Activity. Only lines holding "bars" are wanted; copy each of them from the records below.

#### Records shown

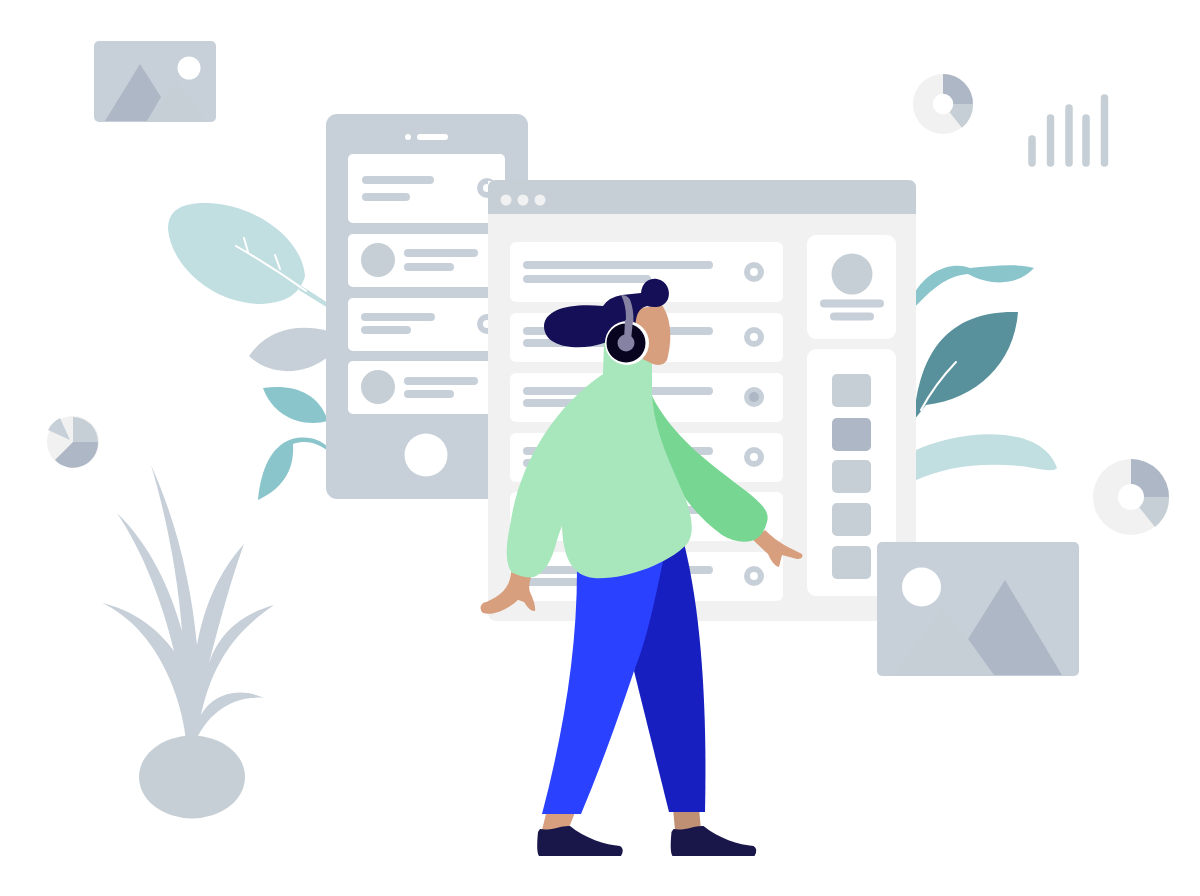
<!DOCTYPE html>
<html lang="en">
<head>
<meta charset="utf-8">
<title>Walking through app screens</title>
<style>
:root {
  --paper: #ffffff;
  --panel: #f1f1f1;
  --mist: #c7d0d9;
  --sage: #c5cfd5;
  --slate: #aeb7c5;
  --leaf-pale: #c1dee1;
  --leaf-mid: #8ac5cc;
  --leaf-deep: #58919b;
  --hair: #140f56;
  --skin: #d79f7d;
  --skin-shade: #c09074;
  --shirt: #a8e6bc;
  --sleeve: #78d693;
  --trouser: #2a42ff;
  --trouser-shade: #171fc0;
  --shoe: #19164a;
  --cup: #08031f;
  --band: #8582a3;
}
html, body { margin: 0; height: 100%; overflow: hidden; background: var(--paper); }
.illustration { display: block; width: 1200px; height: 896px; }
.paper { fill: var(--paper); }
.panel { fill: var(--panel); }
.mist { fill: var(--mist); }
.sage { fill: var(--sage); }
.slate { fill: var(--slate); }
.leaf-pale { fill: var(--leaf-pale); }
.leaf-mid { fill: var(--leaf-mid); }
.leaf-deep { fill: var(--leaf-deep); }
.skin { fill: var(--skin); }
.skin-shade { fill: var(--skin-shade); }
.hair { fill: var(--hair); }
.shirt { fill: var(--shirt); }
.sleeve { fill: var(--sleeve); }
.trouser { fill: var(--trouser); }
.trouser-shade { fill: var(--trouser-shade); }
.shoe { fill: var(--shoe); }
.cup { fill: var(--cup); }
.band { fill: var(--band); }
.text-bars, .bars, .vein, .stem { fill: none; stroke-linecap: round; }
.text-bars { stroke: var(--mist); stroke-width: 8; }
.bars { stroke: var(--sage); stroke-width: 7.5; }
.vein { stroke: var(--paper); stroke-width: 2; }
.radio { fill: var(--paper); stroke: var(--mist); stroke-width: 6; }
</style>
</head>
<body>
<svg class="illustration" viewBox="0 0 1200 896" role="img" aria-label="Woman with headphones walking in front of app screens, charts and plants">
  <defs>
    <g id="donut">
      <circle class="panel" r="38"/>
      <path class="slate" d="M0 0V-38A38 38 0 0 1 38 1H0Z"/>
      <path class="sage" d="M0 0H38A38 38 0 0 1 24 30Z"/>
      <circle class="paper" r="13"/>
    </g>
    <g id="list-row">
      <rect class="paper" x="510" width="273" height="49" rx="6"/>
      <path class="text-bars" d="M527 18H709M527 30H647"/>
      <circle class="radio" cx="754" cy="24" r="7"/>
    </g>
    <rect id="swatch" x="832" width="39" height="33" rx="5"/>
    <clipPath id="phone-visible"><path d="M320 110H535V181H488V505H320Z"/></clipPath>
  </defs>

  <g id="small-picture-card">
    <rect class="mist" x="94" y="41" width="122" height="81" rx="5"/>
    <path class="sage" d="M148 122L177 82L206 122Z"/>
    <path class="slate" d="M105 121L140 64L161 97L147 121Z"/>
    <circle class="paper" cx="189" cy="68" r="11.5"/>
  </g>

  <g id="charts">
    <use href="#donut" transform="translate(943 104) scale(.79)"/>
    <use href="#donut" transform="translate(1131 497)"/>
    <path class="bars" d="M1032 139V163M1050.500 118V163M1069 108V163M1086 118V163M1104.500 98V163"/>
    <g id="pie">
      <circle class="panel" cx="73" cy="442" r="26"/>
      <path class="sage" d="M73 442V417A25 25 0 0 1 98 442Z"/>
      <path class="slate" d="M73 442H98A25 25 0 0 1 55 460Z"/>
      <path class="mist" d="M70 440L48 430Q52 422 60 418Z"/>
    </g>
  </g>

  <g id="left-leaves">
    <path class="leaf-pale" d="M168 229C168 210 181 203 206 203C255 204 302 238 305 276C300 294 286 303 260 304C211 303 171 265 168 229Z"/>
    <path class="leaf-pale" d="M300 285L328 303V308L299 290Z"/>
    <path class="vein" stroke-width="3" d="M236 246Q274 268 306 291M248 252L244 238M280 269L275 255"/>
    <path class="mist" d="M249 356C267 329 298 323 328 331V357C302 377 268 375 249 356Z"/>
    <path class="leaf-mid" d="M263 388C291 384 318 391 328 421C301 428 273 416 263 388Z"/>
    <path class="leaf-mid" d="M258 500C261 469 271 446 292 439C309 435 320 440 328 447V451C316 442 305 440 293 444C295 472 280 490 258 500Z"/>
  </g>

  <g id="right-leaves">
    <path class="leaf-mid" d="M914 308V294C927 271 951 261 970 268C992 266 1015 263 1034 268C1019 285 992 287 968 274C946 276 932 289 914 308Z"/>
    <path class="leaf-deep" d="M914 420C919 349 951 310 1018 312C1014 364 976 399 926 405Z"/>
    <path class="vein" d="M921 410Q935 384 956 362"/>
    <path class="leaf-pale" d="M914 451C957 430 1041 422 1057 468C1052 473 1038 468 1020 466C979 462 944 467 914 481Z"/>
  </g>

  <g id="phone" clip-path="url(#phone-visible)">
    <rect class="mist" x="326" y="114" width="202" height="385" rx="11"/>
    <circle class="paper" cx="408" cy="137" r="3"/>
    <rect class="paper" x="417" y="134" width="31" height="6" rx="3"/>
    <rect class="paper" x="348" y="154" width="157" height="69" rx="5"/>
    <rect class="paper" x="348" y="234" width="157" height="53" rx="5"/>
    <rect class="paper" x="348" y="298" width="157" height="53" rx="5"/>
    <rect class="paper" x="348" y="361" width="157" height="53" rx="5"/>
    <path class="text-bars" stroke-width="10" d="M366 180H430M366 197H406"/>
    <path class="text-bars" d="M408 253H474M408 267H450M365 317H431M365 330H407M408 381H474M408 394H450"/>
    <circle class="sage" cx="378" cy="260" r="17"/>
    <circle class="sage" cx="378" cy="387" r="17"/>
    <circle class="radio" cx="487" cy="188" r="7"/>
    <circle class="radio" cx="487" cy="324" r="7"/>
    <circle class="paper" cx="426" cy="455" r="21.500"/>
  </g>

  <g id="browser-window">
    <rect class="panel" x="488" y="180" width="428" height="441" rx="8"/>
    <path class="sage" d="M488 214V188Q488 180 496 180H908Q916 180 916 188V214Z"/>
    <g class="panel">
      <circle cx="506" cy="200" r="5.500"/>
      <circle cx="523" cy="200" r="5.500"/>
      <circle cx="540" cy="200" r="5.500"/>
    </g>
    <g id="list">
      <rect class="paper" x="510" y="242" width="273" height="60" rx="6"/>
      <path class="text-bars" d="M527 265H709M527 279H647"/>
      <circle class="radio" cx="754" cy="272" r="7"/>
      <use href="#list-row" y="313"/>
      <use href="#list-row" y="373"/>
      <circle class="slate" cx="754" cy="397" r="5"/>
      <use href="#list-row" y="433"/>
      <use href="#list-row" y="492"/>
      <use href="#list-row" y="552"/>
    </g>
    <g id="profile-card">
      <rect class="paper" x="807" y="235" width="89" height="104" rx="9"/>
      <circle class="sage" cx="852" cy="274" r="20.500"/>
      <path class="text-bars" d="M824 303.500H880M834 316.500H870"/>
    </g>
    <g id="swatch-card">
      <rect class="paper" x="807" y="349" width="89" height="247" rx="9"/>
      <use class="sage" href="#swatch" y="374"/>
      <use class="slate" href="#swatch" y="418"/>
      <use class="sage" href="#swatch" y="460"/>
      <use class="sage" href="#swatch" y="503"/>
      <use class="sage" href="#swatch" y="546"/>
    </g>
  </g>

  <g id="large-picture-card">
    <rect class="mist" x="877" y="542" width="202" height="134" rx="5"/>
    <path class="sage" d="M895 675L942 608L994 675Z"/>
    <path class="slate" d="M968 639L1005 580L1062 675H994Z"/>
    <circle class="paper" cx="921.500" cy="587" r="19.500"/>
  </g>

  <g id="potted-plant">
    <path class="mist" d="M186 740C182 699 158 629 102 603C133 610 157 628 174 651C162 601 143 552 117 513C150 545 170 588 182 631C178 576 166 515 151 465C177 523 191 583 197 645C204 607 218 573 244 544C231 580 221 617 209 663C219 633 242 614 274 605C239 629 213 659 201 715C212 695 237 686 264 698C236 695 210 710 196 740Z"/>
    <ellipse class="sage" cx="192" cy="777" rx="53" ry="41.500"/>
  </g>

  <g id="walking-woman">
    <g id="far-arm">
      <path class="skin" d="M765 530C778 543 790 548 802 554Q804 559 797 559L782 555L779 567Q773 566 768 554L753 540Z"/>
      <path class="sleeve" d="M651 394C672 437 711 464 742 488C763 504 770 512 767 522Q763 538 751 541Q737 544 722 535C699 518 684 499 672 478L648 420Z"/>
    </g>
    <g id="legs">
      <path class="skin-shade" d="M673 808H699L701 830H675Z"/>
      <path class="skin" d="M547 810H576L568 830H542Z"/>
      <path class="trouser-shade" d="M655 555L684 543C703 620 707 720 705 812H669L634 671Z"/>
      <path class="trouser" d="M577 570L664 556C655 600 647 639 634 671C620 713 602 764 581 814H542C564 730 577 650 577 570Z"/>
      <path id="shoe-front" class="shoe" d="M540 829C552 831 562 825 570 826C584 838 606 845 620 846Q625 849 621 856H539Q536 852 538 832Z"/>
      <use href="#shoe-front" x="133.500"/>
    </g>
    <g id="near-arm-and-body">
      <path class="skin" d="M511 572L531 577Q528 587 530 592Q536 605 535 611Q530 612 524 602L518 600C508 609 494 616 483 613Q478 608 483 603C497 598 510 590 511 572Z"/>
      <path class="shirt" d="M604 342L652 362V392C653 431 672 466 686 500C693 520 694 535 687 544C668 564 625 580 594 578C573 576 563 559 562 526C554 545 553 569 534 577Q524 579 511 572C503 557 508 537 511 520C520 464 553 408 603 374Z"/>
    </g>
    <g id="head">
      <path class="skin" d="M634 309L662 305C672 320 672 341 667 360Q663 367 653 364L632 354Z"/>
      <path class="hair" d="M544 326C545 309 570 303 603 306Q609 297 622 295L641 293C642 282 650 278 657 279C667 281 671 291 668 299C664 308 654 308 647 306C637 309 636 316 635 330L604 343C581 351 544 349 544 326Z"/>
      <path class="band" d="M621 295Q630 294 632 306C635 319 633 332 630 343L622 342C627 324 628 309 621 295Z"/>
      <circle class="paper" cx="627" cy="343" r="22"/>
      <circle class="cup" cx="626" cy="343" r="19.500"/>
      <circle class="band" cx="626" cy="343" r="8.500"/>
      <path class="band" d="M625 320H633L631 340H624Z"/>
    </g>
  </g>
</svg>
</body>
</html>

########

Finished task.
.text-bars, .bars, .vein, .stem { fill: none; stroke-linecap: round; }
.text-bars { stroke: var(--mist); stroke-width: 8; }
.bars { stroke: var(--sage); stroke-width: 7.5; }
      <path class="text-bars" d="M527 18H709M527 30H647"/>
    <path class="bars" d="M1032 139V163M1050.500 118V163M1069 108V163M1086 118V163M1104.500 98V163"/>
    <path class="text-bars" stroke-width="10" d="M366 180H430M366 197H406"/>
    <path class="text-bars" d="M408 253H474M408 267H450M365 317H431M365 330H407M408 381H474M408 394H450"/>
      <path class="text-bars" d="M527 265H709M527 279H647"/>
      <path class="text-bars" d="M824 303.500H880M834 316.500H870"/>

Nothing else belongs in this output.